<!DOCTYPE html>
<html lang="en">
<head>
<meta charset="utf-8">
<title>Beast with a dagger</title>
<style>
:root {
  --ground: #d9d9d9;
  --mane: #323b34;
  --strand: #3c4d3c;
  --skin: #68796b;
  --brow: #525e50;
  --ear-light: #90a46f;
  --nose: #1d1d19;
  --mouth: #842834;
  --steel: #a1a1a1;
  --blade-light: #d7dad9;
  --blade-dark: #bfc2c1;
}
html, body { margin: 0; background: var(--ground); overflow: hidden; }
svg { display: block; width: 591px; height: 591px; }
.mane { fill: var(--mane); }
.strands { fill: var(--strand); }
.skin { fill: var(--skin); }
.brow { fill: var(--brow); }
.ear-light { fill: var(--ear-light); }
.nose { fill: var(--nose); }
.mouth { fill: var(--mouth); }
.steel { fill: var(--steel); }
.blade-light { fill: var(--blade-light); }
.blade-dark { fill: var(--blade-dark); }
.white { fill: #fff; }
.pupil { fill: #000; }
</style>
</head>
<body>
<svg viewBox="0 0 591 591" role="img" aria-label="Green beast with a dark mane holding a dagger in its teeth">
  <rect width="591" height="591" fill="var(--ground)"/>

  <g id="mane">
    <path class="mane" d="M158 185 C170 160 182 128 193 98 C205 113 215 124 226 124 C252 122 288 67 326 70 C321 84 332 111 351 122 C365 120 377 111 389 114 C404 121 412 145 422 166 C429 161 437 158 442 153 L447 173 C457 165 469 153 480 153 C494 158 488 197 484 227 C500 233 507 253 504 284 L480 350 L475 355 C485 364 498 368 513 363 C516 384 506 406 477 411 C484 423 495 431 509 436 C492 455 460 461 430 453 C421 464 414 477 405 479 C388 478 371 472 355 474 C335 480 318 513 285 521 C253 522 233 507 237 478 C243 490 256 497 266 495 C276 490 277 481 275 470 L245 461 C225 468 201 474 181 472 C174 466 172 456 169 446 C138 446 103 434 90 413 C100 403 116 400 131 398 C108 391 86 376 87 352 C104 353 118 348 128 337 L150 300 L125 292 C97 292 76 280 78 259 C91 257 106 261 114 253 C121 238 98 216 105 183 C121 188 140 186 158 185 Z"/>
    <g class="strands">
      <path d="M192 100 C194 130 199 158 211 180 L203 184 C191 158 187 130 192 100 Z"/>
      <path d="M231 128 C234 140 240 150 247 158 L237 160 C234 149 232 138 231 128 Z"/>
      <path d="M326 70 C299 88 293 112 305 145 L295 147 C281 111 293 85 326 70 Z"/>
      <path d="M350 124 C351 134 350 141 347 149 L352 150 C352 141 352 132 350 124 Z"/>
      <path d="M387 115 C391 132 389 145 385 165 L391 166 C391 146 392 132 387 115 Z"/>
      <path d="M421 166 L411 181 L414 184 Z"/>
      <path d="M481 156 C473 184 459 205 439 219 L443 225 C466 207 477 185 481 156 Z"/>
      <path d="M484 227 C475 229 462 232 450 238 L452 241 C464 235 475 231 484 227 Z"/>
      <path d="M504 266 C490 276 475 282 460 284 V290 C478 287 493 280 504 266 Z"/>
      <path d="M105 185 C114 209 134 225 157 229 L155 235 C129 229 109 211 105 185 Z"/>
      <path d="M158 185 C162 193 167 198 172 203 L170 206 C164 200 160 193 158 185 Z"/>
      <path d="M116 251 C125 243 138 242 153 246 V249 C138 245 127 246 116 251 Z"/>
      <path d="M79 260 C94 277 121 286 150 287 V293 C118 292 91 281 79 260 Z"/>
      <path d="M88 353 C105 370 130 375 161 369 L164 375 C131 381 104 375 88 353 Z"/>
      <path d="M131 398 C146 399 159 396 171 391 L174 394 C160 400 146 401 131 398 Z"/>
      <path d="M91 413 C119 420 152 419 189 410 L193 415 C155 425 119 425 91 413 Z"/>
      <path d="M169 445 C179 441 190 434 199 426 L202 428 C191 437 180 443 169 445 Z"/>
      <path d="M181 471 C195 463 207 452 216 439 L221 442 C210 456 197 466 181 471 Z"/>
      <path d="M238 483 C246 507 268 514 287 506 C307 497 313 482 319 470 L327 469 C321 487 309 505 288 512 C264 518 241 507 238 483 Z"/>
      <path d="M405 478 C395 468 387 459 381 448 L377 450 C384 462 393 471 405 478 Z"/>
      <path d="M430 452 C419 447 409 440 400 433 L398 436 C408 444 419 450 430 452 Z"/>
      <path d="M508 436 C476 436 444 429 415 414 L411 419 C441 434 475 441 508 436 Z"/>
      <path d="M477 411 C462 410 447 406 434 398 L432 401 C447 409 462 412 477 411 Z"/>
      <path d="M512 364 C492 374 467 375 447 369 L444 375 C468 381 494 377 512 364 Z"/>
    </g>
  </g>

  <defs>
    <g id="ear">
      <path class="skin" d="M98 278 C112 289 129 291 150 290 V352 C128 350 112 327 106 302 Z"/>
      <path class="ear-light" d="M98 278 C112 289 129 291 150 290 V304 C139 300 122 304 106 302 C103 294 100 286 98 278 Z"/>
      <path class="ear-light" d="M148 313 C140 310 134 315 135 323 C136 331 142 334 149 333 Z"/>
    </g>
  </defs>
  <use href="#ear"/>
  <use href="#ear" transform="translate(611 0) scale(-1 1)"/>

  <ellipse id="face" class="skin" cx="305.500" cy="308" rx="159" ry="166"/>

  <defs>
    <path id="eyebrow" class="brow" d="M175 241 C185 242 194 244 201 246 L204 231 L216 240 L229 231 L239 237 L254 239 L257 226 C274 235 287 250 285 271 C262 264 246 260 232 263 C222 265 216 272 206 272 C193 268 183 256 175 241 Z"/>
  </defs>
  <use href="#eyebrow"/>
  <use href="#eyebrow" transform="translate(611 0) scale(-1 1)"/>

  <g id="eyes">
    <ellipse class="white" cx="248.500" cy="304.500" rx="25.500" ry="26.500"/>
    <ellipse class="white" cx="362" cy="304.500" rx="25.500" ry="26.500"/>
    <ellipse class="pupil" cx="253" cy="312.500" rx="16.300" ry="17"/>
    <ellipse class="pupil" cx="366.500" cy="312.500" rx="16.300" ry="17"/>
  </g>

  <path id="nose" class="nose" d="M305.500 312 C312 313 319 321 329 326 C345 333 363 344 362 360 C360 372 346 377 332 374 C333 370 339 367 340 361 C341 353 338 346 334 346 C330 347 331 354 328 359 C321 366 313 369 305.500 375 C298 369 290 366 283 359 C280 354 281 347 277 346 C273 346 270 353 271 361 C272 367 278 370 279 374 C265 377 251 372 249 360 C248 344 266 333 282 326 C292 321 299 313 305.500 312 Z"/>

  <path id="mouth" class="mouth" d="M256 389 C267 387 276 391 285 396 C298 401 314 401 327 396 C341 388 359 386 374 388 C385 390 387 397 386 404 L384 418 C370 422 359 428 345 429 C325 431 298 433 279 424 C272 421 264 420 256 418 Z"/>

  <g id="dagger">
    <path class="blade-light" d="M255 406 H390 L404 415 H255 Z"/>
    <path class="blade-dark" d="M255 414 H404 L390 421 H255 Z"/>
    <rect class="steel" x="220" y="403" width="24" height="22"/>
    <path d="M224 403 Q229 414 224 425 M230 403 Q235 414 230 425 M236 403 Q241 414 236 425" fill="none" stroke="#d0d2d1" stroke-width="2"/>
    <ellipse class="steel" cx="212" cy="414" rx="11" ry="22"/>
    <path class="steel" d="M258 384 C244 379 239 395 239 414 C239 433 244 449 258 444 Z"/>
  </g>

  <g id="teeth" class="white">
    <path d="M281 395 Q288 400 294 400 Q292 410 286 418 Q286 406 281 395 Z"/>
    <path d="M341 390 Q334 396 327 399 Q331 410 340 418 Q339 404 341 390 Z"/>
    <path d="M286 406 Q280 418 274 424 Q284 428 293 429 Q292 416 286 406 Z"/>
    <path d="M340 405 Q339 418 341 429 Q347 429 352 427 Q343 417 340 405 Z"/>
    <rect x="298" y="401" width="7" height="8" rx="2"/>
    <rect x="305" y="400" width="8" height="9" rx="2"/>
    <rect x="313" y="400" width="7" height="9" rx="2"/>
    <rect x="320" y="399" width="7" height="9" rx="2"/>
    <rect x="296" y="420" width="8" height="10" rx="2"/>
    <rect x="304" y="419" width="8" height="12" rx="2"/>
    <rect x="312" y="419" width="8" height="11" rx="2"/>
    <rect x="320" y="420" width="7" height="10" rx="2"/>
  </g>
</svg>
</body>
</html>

◇ ◇ ◇ ◇ ◇ ◇ ◇

Take the records above and return, word for word, only the lines that fall from the line with "398 C146 399" to the line with "445 C179 441", both of them included.

▶ **EXPECTED ANSWER**
      <path d="M131 398 C146 399 159 396 171 391 L174 394 C160 400 146 401 131 398 Z"/>
      <path d="M91 413 C119 420 152 419 189 410 L193 415 C155 425 119 425 91 413 Z"/>
      <path d="M169 445 C179 441 190 434 199 426 L202 428 C191 437 180 443 169 445 Z"/>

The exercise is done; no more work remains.